Someone figured it out a long time ago, and it all boils down to having effective calls to action.

  • Have one

According to Column Five Media, over 90% of businesses don’t have Facebook or Twitter widgets, or don’t display their email addresses. About half don’t even list their phone numbers.

These are very basic mistakes. If you’re able to provide content impressive enough to convince your audience that they need what you offer, make it easy for them to do something about it. Otherwise, they’re likely to just Google it and end up with a competitor with better SEO and calls to action.

  • Have more than one

List your contact information at the top or bottom of every page. Have a “Contact us” tab. Buttons to like or follow you on social media should be ever present. Give them the option to subscribe, sign up, request a quote, etc.

  • Incentivize

Offer your audience something in return for taking action. Depending on the nature of your business, you could maybe offer a discount, a free eBook, a free quote, or other freebies (whether a product or service). Whatever it is, make sure it’s something of high quality and relevance to your target audience.

  • Make it Urgent

While some calls to action should be ever present (contact info, social media links, etc.), others should create a sense of urgency. After all, you can’t offer 50% of anything indefinitely without starting to lose money. This also encourages people to act on it now instead of putting it off for later then forgetting about it. 

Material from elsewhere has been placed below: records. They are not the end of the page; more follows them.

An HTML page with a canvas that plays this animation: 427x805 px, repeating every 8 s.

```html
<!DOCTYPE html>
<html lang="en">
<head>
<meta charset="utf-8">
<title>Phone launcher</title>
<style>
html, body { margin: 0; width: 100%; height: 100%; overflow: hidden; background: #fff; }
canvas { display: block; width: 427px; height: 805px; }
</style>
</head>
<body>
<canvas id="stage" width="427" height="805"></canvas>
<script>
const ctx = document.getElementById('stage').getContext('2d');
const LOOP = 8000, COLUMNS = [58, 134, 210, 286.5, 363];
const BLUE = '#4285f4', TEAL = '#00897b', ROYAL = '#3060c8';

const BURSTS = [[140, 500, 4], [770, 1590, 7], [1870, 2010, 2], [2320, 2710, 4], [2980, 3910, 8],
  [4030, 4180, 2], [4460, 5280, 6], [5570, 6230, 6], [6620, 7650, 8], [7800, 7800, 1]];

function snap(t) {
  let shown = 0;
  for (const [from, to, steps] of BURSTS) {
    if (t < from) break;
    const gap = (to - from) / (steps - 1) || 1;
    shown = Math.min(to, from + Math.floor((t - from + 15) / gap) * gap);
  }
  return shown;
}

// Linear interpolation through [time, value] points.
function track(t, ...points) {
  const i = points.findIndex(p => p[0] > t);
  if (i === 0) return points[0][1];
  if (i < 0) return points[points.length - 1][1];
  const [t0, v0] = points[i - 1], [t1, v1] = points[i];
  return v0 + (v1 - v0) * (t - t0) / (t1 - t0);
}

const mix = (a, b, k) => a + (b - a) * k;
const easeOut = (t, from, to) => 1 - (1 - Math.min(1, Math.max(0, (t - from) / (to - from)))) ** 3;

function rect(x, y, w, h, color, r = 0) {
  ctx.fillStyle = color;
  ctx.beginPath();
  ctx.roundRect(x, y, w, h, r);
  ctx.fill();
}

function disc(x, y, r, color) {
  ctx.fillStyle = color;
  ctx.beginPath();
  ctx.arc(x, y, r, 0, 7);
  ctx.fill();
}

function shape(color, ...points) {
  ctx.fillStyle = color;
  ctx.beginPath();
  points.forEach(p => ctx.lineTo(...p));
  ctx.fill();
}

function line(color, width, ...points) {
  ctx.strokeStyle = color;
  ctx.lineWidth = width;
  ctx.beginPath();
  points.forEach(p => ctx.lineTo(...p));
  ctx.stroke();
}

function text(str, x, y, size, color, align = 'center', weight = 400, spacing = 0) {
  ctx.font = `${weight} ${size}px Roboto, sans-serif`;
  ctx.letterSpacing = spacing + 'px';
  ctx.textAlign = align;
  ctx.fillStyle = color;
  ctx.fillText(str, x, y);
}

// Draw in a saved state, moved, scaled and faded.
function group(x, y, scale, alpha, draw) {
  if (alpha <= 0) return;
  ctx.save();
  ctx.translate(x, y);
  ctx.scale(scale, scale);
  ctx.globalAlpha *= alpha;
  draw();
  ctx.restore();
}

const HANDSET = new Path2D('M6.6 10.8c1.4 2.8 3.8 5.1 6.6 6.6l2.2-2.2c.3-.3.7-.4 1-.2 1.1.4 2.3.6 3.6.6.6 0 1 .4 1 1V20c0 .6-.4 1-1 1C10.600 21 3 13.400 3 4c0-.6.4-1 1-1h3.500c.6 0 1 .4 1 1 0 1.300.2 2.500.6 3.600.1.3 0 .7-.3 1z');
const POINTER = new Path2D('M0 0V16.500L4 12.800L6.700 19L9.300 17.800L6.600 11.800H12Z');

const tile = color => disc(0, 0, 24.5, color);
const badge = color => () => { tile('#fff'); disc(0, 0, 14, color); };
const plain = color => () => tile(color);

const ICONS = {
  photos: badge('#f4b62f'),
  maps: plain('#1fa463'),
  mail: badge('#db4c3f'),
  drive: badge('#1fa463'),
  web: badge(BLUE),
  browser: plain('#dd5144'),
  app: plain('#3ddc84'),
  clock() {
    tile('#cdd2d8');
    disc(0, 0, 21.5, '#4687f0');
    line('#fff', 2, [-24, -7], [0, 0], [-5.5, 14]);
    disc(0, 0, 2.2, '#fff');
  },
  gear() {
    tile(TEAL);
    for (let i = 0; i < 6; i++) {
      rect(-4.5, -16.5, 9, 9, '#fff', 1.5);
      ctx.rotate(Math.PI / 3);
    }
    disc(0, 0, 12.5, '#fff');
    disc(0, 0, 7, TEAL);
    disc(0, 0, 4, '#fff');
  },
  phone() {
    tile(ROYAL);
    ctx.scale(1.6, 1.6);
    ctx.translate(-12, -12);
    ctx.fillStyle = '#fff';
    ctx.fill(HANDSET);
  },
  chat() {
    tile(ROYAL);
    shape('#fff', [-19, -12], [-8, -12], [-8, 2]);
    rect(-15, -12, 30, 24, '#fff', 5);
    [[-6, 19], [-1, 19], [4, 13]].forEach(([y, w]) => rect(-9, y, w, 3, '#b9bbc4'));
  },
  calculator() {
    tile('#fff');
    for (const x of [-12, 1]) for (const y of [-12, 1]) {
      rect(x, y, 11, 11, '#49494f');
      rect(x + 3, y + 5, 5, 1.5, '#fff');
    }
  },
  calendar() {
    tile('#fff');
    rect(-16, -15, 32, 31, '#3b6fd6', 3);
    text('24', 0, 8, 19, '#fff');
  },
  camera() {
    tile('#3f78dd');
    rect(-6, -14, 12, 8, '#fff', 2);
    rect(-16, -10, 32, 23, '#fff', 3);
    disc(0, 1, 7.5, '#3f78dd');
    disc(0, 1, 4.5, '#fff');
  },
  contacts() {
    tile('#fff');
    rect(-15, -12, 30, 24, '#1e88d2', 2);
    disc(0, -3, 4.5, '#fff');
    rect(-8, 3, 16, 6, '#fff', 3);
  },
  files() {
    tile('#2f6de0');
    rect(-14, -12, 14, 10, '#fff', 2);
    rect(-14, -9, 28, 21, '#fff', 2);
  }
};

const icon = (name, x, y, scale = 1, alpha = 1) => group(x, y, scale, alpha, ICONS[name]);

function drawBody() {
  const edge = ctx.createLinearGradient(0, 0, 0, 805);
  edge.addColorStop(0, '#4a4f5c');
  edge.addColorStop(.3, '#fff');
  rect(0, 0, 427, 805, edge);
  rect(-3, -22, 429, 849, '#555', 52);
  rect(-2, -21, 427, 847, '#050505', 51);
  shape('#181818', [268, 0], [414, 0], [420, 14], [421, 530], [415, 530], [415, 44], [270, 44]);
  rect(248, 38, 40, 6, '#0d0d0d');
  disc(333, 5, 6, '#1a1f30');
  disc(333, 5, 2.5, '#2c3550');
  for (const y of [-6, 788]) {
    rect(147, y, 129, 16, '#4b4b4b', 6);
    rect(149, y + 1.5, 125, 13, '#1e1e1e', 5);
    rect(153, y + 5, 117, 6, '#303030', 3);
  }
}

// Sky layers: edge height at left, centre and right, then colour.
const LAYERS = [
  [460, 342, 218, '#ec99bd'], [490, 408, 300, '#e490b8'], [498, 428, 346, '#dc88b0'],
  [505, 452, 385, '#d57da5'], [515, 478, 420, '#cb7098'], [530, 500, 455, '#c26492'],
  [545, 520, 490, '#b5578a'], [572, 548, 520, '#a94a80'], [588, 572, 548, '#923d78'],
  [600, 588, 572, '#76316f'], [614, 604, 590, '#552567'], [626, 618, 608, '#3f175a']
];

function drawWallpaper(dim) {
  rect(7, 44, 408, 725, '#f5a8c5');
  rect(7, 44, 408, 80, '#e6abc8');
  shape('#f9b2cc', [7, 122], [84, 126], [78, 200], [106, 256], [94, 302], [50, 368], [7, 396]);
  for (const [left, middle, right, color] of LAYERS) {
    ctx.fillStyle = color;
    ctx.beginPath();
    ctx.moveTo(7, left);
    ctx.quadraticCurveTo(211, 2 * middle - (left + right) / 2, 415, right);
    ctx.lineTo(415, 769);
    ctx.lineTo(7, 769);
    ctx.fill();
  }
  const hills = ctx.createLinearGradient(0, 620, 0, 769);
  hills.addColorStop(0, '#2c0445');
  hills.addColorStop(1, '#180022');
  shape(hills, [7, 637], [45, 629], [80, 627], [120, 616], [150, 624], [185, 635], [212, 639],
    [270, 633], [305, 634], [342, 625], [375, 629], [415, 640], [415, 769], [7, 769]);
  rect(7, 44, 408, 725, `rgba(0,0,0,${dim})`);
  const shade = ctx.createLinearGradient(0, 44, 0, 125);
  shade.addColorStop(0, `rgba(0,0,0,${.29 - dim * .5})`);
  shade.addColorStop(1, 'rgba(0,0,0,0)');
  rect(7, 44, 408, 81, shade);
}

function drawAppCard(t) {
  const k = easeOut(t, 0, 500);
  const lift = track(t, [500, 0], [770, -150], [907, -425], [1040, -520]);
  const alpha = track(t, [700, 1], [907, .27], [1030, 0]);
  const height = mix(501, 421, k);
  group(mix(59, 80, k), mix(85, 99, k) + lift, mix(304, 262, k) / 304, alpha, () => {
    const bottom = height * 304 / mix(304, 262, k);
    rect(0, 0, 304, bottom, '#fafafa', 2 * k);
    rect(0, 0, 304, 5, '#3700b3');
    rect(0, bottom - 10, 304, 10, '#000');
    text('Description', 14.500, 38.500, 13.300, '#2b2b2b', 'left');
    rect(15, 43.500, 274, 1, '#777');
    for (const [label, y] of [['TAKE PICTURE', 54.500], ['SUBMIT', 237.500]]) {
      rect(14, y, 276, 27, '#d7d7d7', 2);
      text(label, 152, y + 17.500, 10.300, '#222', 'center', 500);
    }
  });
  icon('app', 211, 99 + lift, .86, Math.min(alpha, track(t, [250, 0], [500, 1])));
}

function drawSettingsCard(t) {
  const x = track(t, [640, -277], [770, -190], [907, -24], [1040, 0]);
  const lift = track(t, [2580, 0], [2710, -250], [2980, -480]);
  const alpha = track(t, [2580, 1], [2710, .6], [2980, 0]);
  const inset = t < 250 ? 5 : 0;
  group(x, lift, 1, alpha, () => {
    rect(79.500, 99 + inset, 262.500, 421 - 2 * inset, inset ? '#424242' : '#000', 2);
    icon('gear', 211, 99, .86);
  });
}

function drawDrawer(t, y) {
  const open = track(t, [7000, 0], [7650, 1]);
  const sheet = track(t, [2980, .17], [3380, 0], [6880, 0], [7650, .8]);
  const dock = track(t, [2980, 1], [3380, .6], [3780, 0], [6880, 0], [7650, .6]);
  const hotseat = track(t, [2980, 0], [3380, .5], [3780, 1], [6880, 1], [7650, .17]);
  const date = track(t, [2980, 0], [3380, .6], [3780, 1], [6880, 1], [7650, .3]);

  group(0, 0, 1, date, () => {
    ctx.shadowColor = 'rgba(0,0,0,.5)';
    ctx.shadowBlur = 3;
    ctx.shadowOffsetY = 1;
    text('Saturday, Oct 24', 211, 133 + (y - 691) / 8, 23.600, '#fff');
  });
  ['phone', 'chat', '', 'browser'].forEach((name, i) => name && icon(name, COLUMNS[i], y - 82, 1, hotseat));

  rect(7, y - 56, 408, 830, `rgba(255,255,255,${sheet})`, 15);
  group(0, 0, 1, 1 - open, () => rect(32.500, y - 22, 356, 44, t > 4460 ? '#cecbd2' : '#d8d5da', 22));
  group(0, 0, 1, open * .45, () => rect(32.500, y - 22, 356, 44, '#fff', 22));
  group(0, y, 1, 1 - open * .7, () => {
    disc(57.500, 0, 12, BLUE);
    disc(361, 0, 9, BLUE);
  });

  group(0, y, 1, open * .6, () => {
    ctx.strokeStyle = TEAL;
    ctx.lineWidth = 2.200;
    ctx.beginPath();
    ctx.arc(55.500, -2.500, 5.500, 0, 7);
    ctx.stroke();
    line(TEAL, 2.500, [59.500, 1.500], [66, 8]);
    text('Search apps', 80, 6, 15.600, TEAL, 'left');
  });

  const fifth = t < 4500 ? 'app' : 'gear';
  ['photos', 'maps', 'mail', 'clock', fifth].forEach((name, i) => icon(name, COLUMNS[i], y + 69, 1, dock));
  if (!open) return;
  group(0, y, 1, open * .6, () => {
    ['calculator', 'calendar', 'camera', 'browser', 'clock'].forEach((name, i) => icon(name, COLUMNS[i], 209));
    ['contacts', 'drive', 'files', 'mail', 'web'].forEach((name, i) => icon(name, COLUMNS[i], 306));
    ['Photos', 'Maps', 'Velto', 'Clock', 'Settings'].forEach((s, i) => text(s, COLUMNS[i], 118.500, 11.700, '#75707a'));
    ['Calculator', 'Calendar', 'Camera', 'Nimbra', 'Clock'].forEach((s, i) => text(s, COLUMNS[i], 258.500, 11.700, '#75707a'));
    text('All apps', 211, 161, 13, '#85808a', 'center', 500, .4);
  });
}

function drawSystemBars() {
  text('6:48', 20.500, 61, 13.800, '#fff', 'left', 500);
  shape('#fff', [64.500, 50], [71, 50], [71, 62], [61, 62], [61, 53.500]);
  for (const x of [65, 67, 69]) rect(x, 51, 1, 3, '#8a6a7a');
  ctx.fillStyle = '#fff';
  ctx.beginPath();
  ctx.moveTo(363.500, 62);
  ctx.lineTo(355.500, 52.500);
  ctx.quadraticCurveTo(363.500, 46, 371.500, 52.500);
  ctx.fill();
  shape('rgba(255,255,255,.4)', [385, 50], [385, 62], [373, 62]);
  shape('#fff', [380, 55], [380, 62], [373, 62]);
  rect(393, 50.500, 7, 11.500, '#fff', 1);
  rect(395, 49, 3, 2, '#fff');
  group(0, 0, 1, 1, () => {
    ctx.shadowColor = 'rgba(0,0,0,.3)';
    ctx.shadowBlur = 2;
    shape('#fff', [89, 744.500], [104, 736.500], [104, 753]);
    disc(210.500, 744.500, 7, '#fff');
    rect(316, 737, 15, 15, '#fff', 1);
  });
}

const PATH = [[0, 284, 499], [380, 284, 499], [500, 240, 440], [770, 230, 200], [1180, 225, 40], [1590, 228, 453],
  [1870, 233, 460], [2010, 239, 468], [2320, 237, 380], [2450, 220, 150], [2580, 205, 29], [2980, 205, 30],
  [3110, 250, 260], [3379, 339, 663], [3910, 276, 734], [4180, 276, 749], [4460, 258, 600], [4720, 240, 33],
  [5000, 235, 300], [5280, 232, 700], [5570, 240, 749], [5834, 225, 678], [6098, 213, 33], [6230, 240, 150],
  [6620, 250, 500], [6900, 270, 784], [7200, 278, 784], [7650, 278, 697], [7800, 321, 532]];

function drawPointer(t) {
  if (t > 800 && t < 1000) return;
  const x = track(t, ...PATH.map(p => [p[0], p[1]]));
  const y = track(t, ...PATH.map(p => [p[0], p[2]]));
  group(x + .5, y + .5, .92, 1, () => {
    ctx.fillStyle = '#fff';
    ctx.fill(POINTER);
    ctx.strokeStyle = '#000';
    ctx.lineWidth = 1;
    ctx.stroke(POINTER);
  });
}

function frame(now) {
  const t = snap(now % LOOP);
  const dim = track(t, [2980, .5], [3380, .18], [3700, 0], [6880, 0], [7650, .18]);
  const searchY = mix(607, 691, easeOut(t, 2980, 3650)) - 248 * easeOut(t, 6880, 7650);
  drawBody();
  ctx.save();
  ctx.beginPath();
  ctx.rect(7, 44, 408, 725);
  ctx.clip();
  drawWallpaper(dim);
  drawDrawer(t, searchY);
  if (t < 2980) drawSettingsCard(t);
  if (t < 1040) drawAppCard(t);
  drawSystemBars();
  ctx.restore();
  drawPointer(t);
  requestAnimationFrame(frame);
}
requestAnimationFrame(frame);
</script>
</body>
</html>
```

  • Mix it Up

If your primary goal is to get people to sign up for your website, you may want to make your landing page focus solely on that. Put a big ol’ button smack in the center, with a short, clear explanation of what your business can do for them. Or.. have it as a pop up as soon as they land on one of your pages. Do the same for your email subscribers. Have only one call to action per email, and make it stand out. 

Posts on social media should also have calls to action when appropriate. For example, Facebook even lets you add a call to action button on your posts.

Whether creating and curating content, or placing calls to action, don’t forget that everything should be geared towards addressing the needs of your target audience. Unless you’re the marketing point person for a business, this may seem like a lot of work for an already overloaded business owner, and it is. Digital marketing can be a complex and delicate thing that can make the difference between success and a bad rep.

Leave it to the pros. AJAC Web Design offers complete digital media solutions and can handle part or all of your digital marketing needs. We can also work with you on a per project basis.

Get a quote today or contact us for more information.